DuPage County's hot races: Sheriff, chairman, clerk, more
With so much focus on state and federal races, it's easy to overlook contests down the ballot that will affect how DuPage residents are represented at the local level.
Here's a look at the hottest county races and referendum questions DuPage voters will be deciding Tuesday.
Longtime Sheriff John Zaruba is retiring after more than two decades in charge and voters will determine if his successor comes from inside or outside the sheriff's office. The two candidates are Republican James Mendrick and Democrat Gregory Whalen.
Mendrick is a Woodridge resident who has served in the sheriff's department for more than 20 years. He currently is a patrol commander.

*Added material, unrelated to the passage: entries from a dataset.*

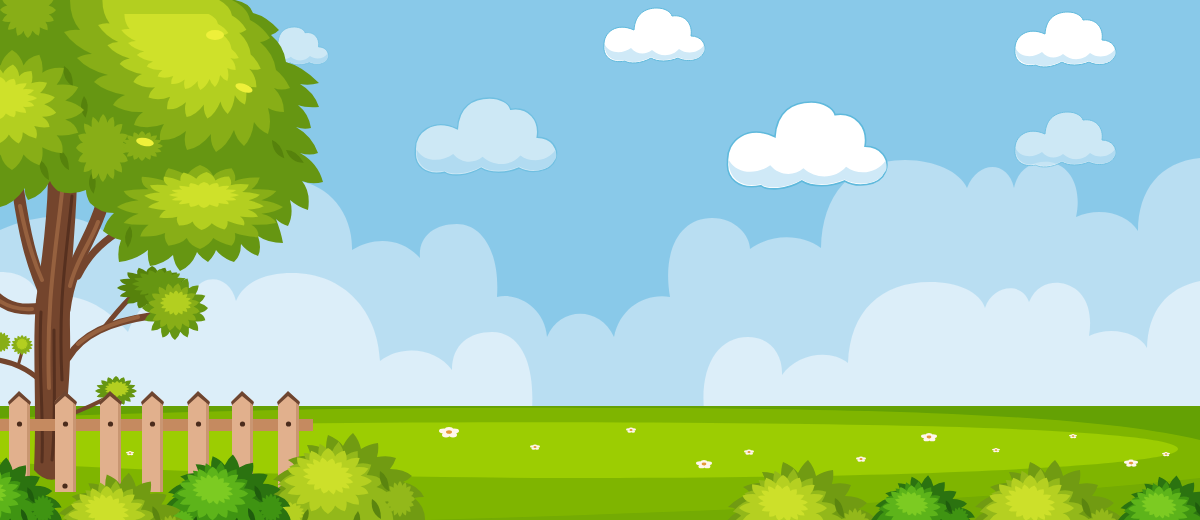
<!DOCTYPE html>
<html lang="en">
<head>
<meta charset="utf-8">
<title>Meadow with tree and fence</title>
<style>
:root {
  --sky: #89c9e9;
  --cloud-far: #b9def2;
  --cloud-near: #dceef9;
  --cloud-shade: #cfe9f7;
  --cloud-line: #5fb9dc;
  --grass-dark: #64a104;
  --grass-mid: #7fb500;
  --grass-light: #9ccd02;
  --bark: #74452d;
  --bark-dark: #56301f;
  --bark-light: #96613f;
  --picket: #e1b08d;
  --picket-side: #c99672;
  --rail: #c58a60;
  --cap: #6e4530;
  --leaf-deep: #56820c;
  --leaf-dark: #669612;
  --leaf-mid: #88ae17;
  --leaf-light: #b3cf20;
  --leaf-bright: #cfe12a;
}
html, body { margin: 0; overflow: hidden; }
svg { display: block; width: 1200px; height: 520px; background: var(--sky); }
.deep { fill: var(--leaf-deep); }
.dark { fill: var(--leaf-dark); }
.mid { fill: var(--leaf-mid); }
.light { fill: var(--leaf-light); }
.bright { fill: var(--leaf-bright); }
.lime { --leaf-dark: #719b12; --leaf-mid: #93b81a; --leaf-light: #b5d021; --leaf-bright: #cde02a; --leaf-deep: #5b850f; }
.green { --leaf-dark: #2b7310; --leaf-mid: #3f9412; --leaf-light: #5db41a; --leaf-bright: #7ccb22; --leaf-deep: #1f5c0d; }
.faint { opacity: .58; }
.branch { fill: none; stroke: var(--bark); stroke-linecap: round; }
.grain { fill: none; stroke: var(--bark-dark); stroke-width: 3; stroke-linecap: round; }
.sheen { fill: none; stroke: var(--bark-light); stroke-width: 4; stroke-linecap: round; }
</style>
</head>
<body>
<svg viewBox="0 0 1200 520" role="img" aria-label="Sunny meadow with a tree, a picket fence, bushes and clouds">
  <defs>
    <g id="cloud">
      <path fill="#fff" stroke="var(--cloud-line)" d="M1 38C0 24 14 14 31 22C32 6 42 0 54 0C62 0 68 4 69 8C82 6 90 16 88 28C98 28 104 36 101 44C97 54 82 54 75 50C66 54 54 54 48 50C38 56 26 56 22 53C8 56 0 48 1 38Z"/>
      <path fill="var(--cloud-shade)" d="M2 37C7 46 20 46 28 40C34 47 43 47 49 42C58 50 70 48 76 41C84 47 96 45 101 37C102 41 102 43 100 45C96 53 82 53 75 49C66 53 54 53 48 49C38 55 26 55 22 52C8 55 1 46 2 37Z"/>
    </g>

    <path id="leaf-burst" d="M50 0Q46 6 37 8Q44 11 46 19Q38 22 31 21Q36 27 35 36Q27 35 21 31Q22 40 19 46Q12 43 8 37Q6 45 0 50Q-6 46 -8 37Q-11 44 -19 46Q-22 38 -21 31Q-27 36 -36 35Q-35 27 -31 21Q-40 22 -46 19Q-43 12 -37 8Q-45 6 -50 0Q-46 -6 -37 -8Q-44 -11 -46 -19Q-38 -22 -31 -21Q-36 -27 -35 -36Q-27 -35 -21 -31Q-22 -40 -19 -46Q-12 -43 -8 -37Q-6 -45 0 -50Q6 -46 8 -37Q11 -44 19 -46Q22 -38 21 -31Q27 -36 36 -35Q35 -27 31 -21Q40 -22 46 -19Q43 -12 37 -8Q45 -6 50 0Z"/>

    <path id="leaf" d="M0 0Q9 5 9 20Q-2 14 0 0Z"/>

    <path id="bush-mass" d="M-2 92Q2 78 8 72Q2 70 -2 71Q6 58 16 53Q10 49 5 49Q16 38 28 36Q24 31 20 29Q32 24 43 25Q41 18 39 14Q50 14 58 19Q58 10 60 4Q70 8 75 15Q79 7 85 2Q91 9 93 18Q101 13 110 12Q111 19 109 26Q120 24 128 27Q126 33 122 38Q136 38 144 45Q140 49 135 51Q150 54 156 66Q150 66 146 67Q158 76 157 92Z"/>

    <g id="bush">
      <use href="#bush-mass" class="dark"/>
      <use href="#bush-mass" class="mid" transform="translate(6 9) scale(.76 .92)"/>
      <use href="#leaf-burst" class="light" transform="translate(60 50) scale(.88 .66)"/>
      <use href="#leaf-burst" class="bright" transform="translate(60 45) rotate(14) scale(.52 .36)"/>
      <use href="#leaf-burst" class="mid" transform="translate(132 68) scale(.3 .36)"/>
      <use href="#leaf-burst" class="light" transform="translate(22 82) scale(.3 .22)"/>
      <g class="deep">
        <use href="#leaf" x="112" y="40"/>
        <use href="#leaf" x="104" y="68"/>
        <use href="#leaf" transform="translate(90 80) rotate(30)"/>
        <use href="#leaf" transform="translate(40 78) rotate(40) scale(.8)"/>
      </g>
    </g>

    <path id="crown-clump" d="M70 0H232Q248 8 250 20Q262 26 270 38Q264 42 260 42Q274 54 276 70Q284 76 290 88Q281 91 274 88Q284 98 284 112Q275 112 268 108Q272 122 268 134Q259 130 254 122Q252 138 244 146Q236 139 234 130Q227 146 216 152Q210 144 211 134Q200 148 187 150Q183 141 186 131Q174 141 160 140Q159 132 164 124Q148 130 134 125Q136 117 143 112Q126 113 113 105Q117 98 125 95Q106 92 94 82Q99 76 108 75Q88 70 77 58Q84 54 92 54Q74 46 64 32Q72 29 80 30Q70 18 70 0Z"/>

    <g id="picket">
      <path fill="var(--picket)" d="M0 10L10 1L21 10V101H0Z"/>
      <path fill="var(--picket-side)" d="M18 10H21V101H18Z"/>
      <path fill="var(--cap)" d="M10 0L22 11L21 14L10 5L0 14L-1 11Z"/>
      <circle cx="10.5" cy="33" r="2.6" fill="#4b2c1c"/>
    </g>

    <g id="flower">
      <g fill="#fff6ec">
        <ellipse cx="-5" cy="-1" rx="5" ry="2.4"/>
        <ellipse cx="5" cy="-1" rx="5" ry="2.4"/>
        <ellipse cx="-3" cy="3" rx="4" ry="2.4"/>
        <ellipse cx="4" cy="3" rx="4" ry="2.4"/>
        <ellipse cy="-3" rx="4" ry="2"/>
      </g>
      <ellipse rx="3" ry="1.8" fill="#e39a3a"/>
    </g>
  </defs>

  <g id="cloud-banks">
    <path fill="var(--cloud-far)" d="M0 230C40 212 80 212 105 232C130 215 170 215 200 250C220 205 255 180 296 181C330 184 353 215 352 250C375 236 402 238 420 258C418 236 435 224 457 224C482 224 500 252 497 297C518 292 545 308 547 337C560 306 600 306 614 337C620 308 645 293 670 297C662 250 680 218 712 218C736 218 750 236 750 249C772 233 802 234 821 248C822 196 850 160 905 160C935 160 960 172 967 188C978 160 1008 160 1014 188C1018 168 1034 160 1050 162C1072 166 1082 190 1076 217C1100 206 1128 214 1138 231C1138 190 1160 162 1200 158V410H0Z"/>
    <path fill="var(--cloud-near)" d="M0 272C20 272 34 280 42 300C70 290 100 300 128 332C140 300 165 285 196 288C206 274 230 276 236 301C245 280 268 273 292 273C345 273 378 312 380 361C402 344 436 348 452 370C452 344 470 332 492 332C520 332 535 362 532 410H0Z"/>
    <path fill="var(--cloud-near)" d="M704 410C700 366 718 337 748 337C770 337 783 354 782 375C796 354 830 348 848 363C850 312 880 282 930 282C958 282 980 292 985 308C993 284 1023 282 1029 302C1036 286 1048 282 1060 283C1082 286 1094 306 1089 336C1110 326 1138 332 1147 348C1148 312 1166 288 1200 281V410Z"/>
  </g>

  <g id="small-clouds">
    <use href="#cloud" transform="translate(603 8)"/>
    <use href="#cloud" transform="translate(1014 12)"/>
    <use href="#cloud" transform="translate(726 102) scale(1.58)"/>
    <use href="#cloud" class="faint" transform="translate(414 98) scale(1.4)"/>
    <use href="#cloud" class="faint" transform="translate(1014 112)"/>
    <use href="#cloud" class="faint" transform="translate(256 27) scale(.71)"/>
  </g>

  <g id="meadow">
    <rect y="406" width="1200" height="114" fill="var(--grass-mid)"/>
    <path fill="var(--grass-dark)" d="M0 406H1200V440C1100 416 900 408 600 408C400 407 200 410 0 418Z"/>
    <path fill="var(--grass-light)" d="M0 430C250 420 720 421 920 426C1080 430 1178 438 1178 449C1178 466 900 479 560 478C330 477 120 470 0 462Z"/>
    <path fill="#74ab03" d="M425 520C700 512 1000 500 1200 478V520Z"/>
  </g>

  <g id="flowers">
    <use href="#flower" x="449" y="432"/>
    <use href="#flower" transform="translate(704 464) scale(.8)"/>
    <use href="#flower" transform="translate(929 437) scale(.8)"/>
    <use href="#flower" transform="translate(1131 463) scale(.7)"/>
    <use href="#flower" transform="translate(535 447) scale(.5)"/>
    <use href="#flower" transform="translate(631 430) scale(.5)"/>
    <use href="#flower" transform="translate(749 452) scale(.5)"/>
    <use href="#flower" transform="translate(861 459) scale(.5)"/>
    <use href="#flower" transform="translate(996 450) scale(.4)"/>
    <use href="#flower" transform="translate(1073 436) scale(.4)"/>
    <use href="#flower" transform="translate(1166 454) scale(.4)"/>
    <use href="#flower" transform="translate(130 453) scale(.4)"/>
  </g>

  <g id="tree">
    <g id="branches">
      <path class="branch" stroke-width="11" d="M-4 297C8 308 22 311 42 308"/>
      <path class="branch" stroke-width="5" d="M-2 360C14 363 26 368 40 380"/>
      <path class="branch" stroke-width="3" d="M18 366L22 352"/>
      <path class="branch" stroke-width="12" d="M18 190C24 230 30 262 48 300"/>
      <path class="branch" stroke-width="13" d="M102 205C92 240 70 262 64 310"/>
      <path class="branch" stroke-width="7" d="M118 232C100 244 88 256 78 276"/>
      <path class="branch" stroke-width="7" d="M68 358C82 334 110 322 150 316"/>
      <path class="branch" stroke-width="5" d="M104 328C112 318 120 308 130 298"/>
      <path class="branch" stroke-width="4" d="M66 416C82 410 96 404 110 396"/>
    </g>
    <path fill="var(--bark)" d="M48 180H77C76 230 69 280 70 330C71 380 67 400 60 478Q46 484 34 470C37 400 32 350 36 300C42 260 47 220 48 180Z"/>
    <path class="sheen" d="M62 192C56 250 46 300 49 388"/>
    <path class="grain" d="M72 196C66 260 58 300 62 380M41 312C38 370 44 410 42 462M54 330C54 380 56 420 52 460"/>
    <path class="sheen" d="M98 222C90 244 76 260 70 286M20 206C26 236 32 258 42 280M-2 300C10 308 20 310 32 309M78 344C94 330 116 322 138 317" stroke-width="2"/>

    <g id="low-foliage">
      <use href="#leaf-burst" class="deep" transform="translate(152 288) scale(.7 .44)"/>
      <use href="#leaf-burst" class="dark" transform="translate(160 284) scale(.56 .3)"/>
      <use href="#leaf-burst" class="dark" transform="translate(175 308) scale(.66 .64)"/>
      <use href="#leaf-burst" class="mid" transform="translate(174 307) rotate(10) scale(.52 .48)"/>
      <use href="#leaf-burst" class="light" transform="translate(176 303) scale(.32 .25)"/>
      <use href="#leaf-burst" class="dark" transform="translate(116 391) scale(.42 .3)"/>
      <use href="#leaf-burst" class="light" transform="translate(117 389) scale(.25 .16)"/>
      <use href="#leaf-burst" class="mid" transform="translate(22 345) scale(.22 .2)"/>
      <use href="#leaf-burst" class="mid" transform="translate(1 342) scale(.2)"/>
      <use href="#leaf-burst" class="light" transform="translate(22 344) scale(.12)"/>
    </g>

    <g id="crown">
      <path class="dark" d="M0 0H235Q250 3 253 13Q266 16 279 30Q275 34 271 35Q284 46 286 62Q302 66 319 83Q309 86 300 84Q314 92 319 107Q306 108 298 105Q309 114 311 128Q304 130 296 127Q312 136 318 153Q310 156 300 153Q318 163 323 182Q312 185 302 181Q311 192 308 210Q298 207 290 200Q294 214 288 226Q281 224 276 219Q281 232 283 243Q268 243 258 236Q262 248 258 256Q247 252 241 244Q241 256 234 262Q222 258 216 250Q214 256 208 262Q201 258 197 252Q192 266 180 271Q174 264 173 255Q164 264 150 266Q147 258 148 250Q136 260 119 262Q117 250 121 240Q112 238 103 231Q107 219 114 213Q100 213 90 203Q86 196 86 190Q72 196 58 191Q52 186 50 181Q42 196 28 200Q24 194 25 188Q14 204 0 207Z"/>
      <g class="deep">
        <use href="#leaf" x="60" y="150"/>
        <use href="#leaf" x="40" y="160"/>
        <use href="#leaf" transform="translate(92 172) rotate(20)"/>
        <use href="#leaf" transform="translate(130 226) rotate(30)"/>
        <use href="#leaf" transform="translate(286 150) rotate(-30)"/>
        <use href="#leaf" transform="translate(272 140) rotate(-10)"/>
        <use href="#leaf" x="64" y="66"/>
        <use href="#leaf" transform="translate(84 96) rotate(20)"/>
      </g>
      <use href="#crown-clump" class="mid"/>
      <use href="#crown-clump" class="light" transform="translate(52 0) scale(.72 .78)"/>
      <use href="#crown-clump" class="bright" transform="translate(88 14) scale(.52 .5)"/>
      <use href="#leaf-burst" class="mid" transform="translate(200 207) scale(1.66 .84)"/>
      <use href="#leaf-burst" class="light" transform="translate(204 201) rotate(5) scale(1.2 .58)"/>
      <use href="#leaf-burst" class="bright" transform="translate(204 195) scale(.7 .26)"/>
      <use href="#leaf-burst" class="mid" transform="translate(12 110) scale(1.44 1.2)"/>
      <use href="#leaf-burst" class="light" transform="translate(6 104) rotate(10) scale(1.02 .8)"/>
      <use href="#leaf-burst" class="bright" transform="translate(0 98) scale(.74 .42)"/>
      <use href="#leaf-burst" class="mid" transform="translate(103 148) scale(.54 .68)"/>
      <use href="#leaf-burst" class="mid" transform="translate(142 146) scale(.42 .3)"/>
      <use href="#leaf-burst" class="mid" transform="translate(28 10) scale(.56)"/>
      <g fill="#eef03a">
        <ellipse cx="145" cy="142" rx="9" ry="4" transform="rotate(12 145 142)"/>
        <ellipse cx="215" cy="35" rx="9" ry="5"/>
        <ellipse cx="244" cy="88" rx="9" ry="4" transform="rotate(20 244 88)"/>
      </g>
    </g>
  </g>

  <g id="fence">
    <rect y="419" width="313" height="12" fill="var(--rail)"/>
    <use href="#picket" x="9" y="391"/>
    <use href="#picket" x="55" y="391"/>
    <use href="#picket" x="100" y="391"/>
    <use href="#picket" x="142" y="391"/>
    <use href="#picket" x="188" y="391"/>
    <use href="#picket" x="232" y="391"/>
    <use href="#picket" x="278" y="391"/>
    <circle cx="65" cy="486" r="2.6" fill="#4b2c1c"/>
  </g>

  <g id="bushes">
    <use href="#bush" class="green" transform="translate(-60 456) scale(.78)"/>
    <use href="#bush" class="lime" transform="translate(268 431) scale(1)"/>
    <use href="#bush" class="green" transform="translate(164 453) scale(.81)"/>
    <use href="#bush" class="lime" transform="translate(54 471) scale(.88)"/>
    <use href="#bush" class="lime" transform="translate(723 458) scale(1)"/>
    <use href="#bush" class="green" transform="translate(872 474) scale(.66)"/>
    <use href="#bush" class="lime" transform="translate(970 458) scale(1)"/>
    <use href="#bush" class="green" transform="translate(1117 474) scale(.7)"/>
  </g>
</svg>
</body>
</html>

Whalen is a Clarendon Hills resident who serves as a lieutenant with the Glencoe Department of Public Safety.
Republican incumbent Dan Cronin is hoping to serve a third term as chairman of the DuPage County Board. But Cronin is being challenged by Democrat Lynn LaPlante, who wants to become the first woman elected to head the panel.
It will be up to voters to determine which candidate leads the county board for the next four years.
Cronin, of Elmhurst, is an attorney who has served as board chairman since 2010 after previous stints in the state Senate and state House. LaPlante, of Glen Ellyn, is a musician and activist seeking her first elected office.
The new county clerk will oversee a dramatic change early next year when the office merges with the DuPage Election Commission.
That person will be either Republican incumbent Paul Hinds or Democratic challenger Jean Kaczmarek.
Hinds, of Villa Park, is a longtime veteran of the department and has served as clerk since 2014. Kaczmarek, of Glen Ellyn, is a self-employed communications consultant and self-described election watchdog seeking her first elected office.
The county board is expected in January to vote to merge the election commission into the clerk's office. It's also possible the county recorder's office someday could be merged with the clerk's office.
Elmhurst Unit District 205 is asking voters for a property tax increase to pay for $168.5 million in construction projects throughout the district.
Officials are hoping to replace Lincoln and Field elementary schools and upgrade other buildings to improve security, provide science, technology, engineering and math spaces, and add classrooms for all-day kindergarten.
The ballot question is the result of a three-year community engagement process, development of a master facilities plan and a survey of the community.
If the measure is approved, the owner of a $500,000 house would pay an estimated $149 more a year in property taxes to the school district.
Wheaton Warrenville Unit District 200 is seeking permission from voters to pursue a plan to replace the aging Jefferson Early Childhood Center.
If the ballot question is approved, the district will construct and equip a new early childhood center without raising property taxes to pay for it. That's because a Utah-based bank is planning to front roughly $15 million for the project.
Under a tentative lease, District 200 will rent the building for 20 years while paying the bank about $1 million a year out of operating funds.
The district would take ownership of the building after paying off the debt.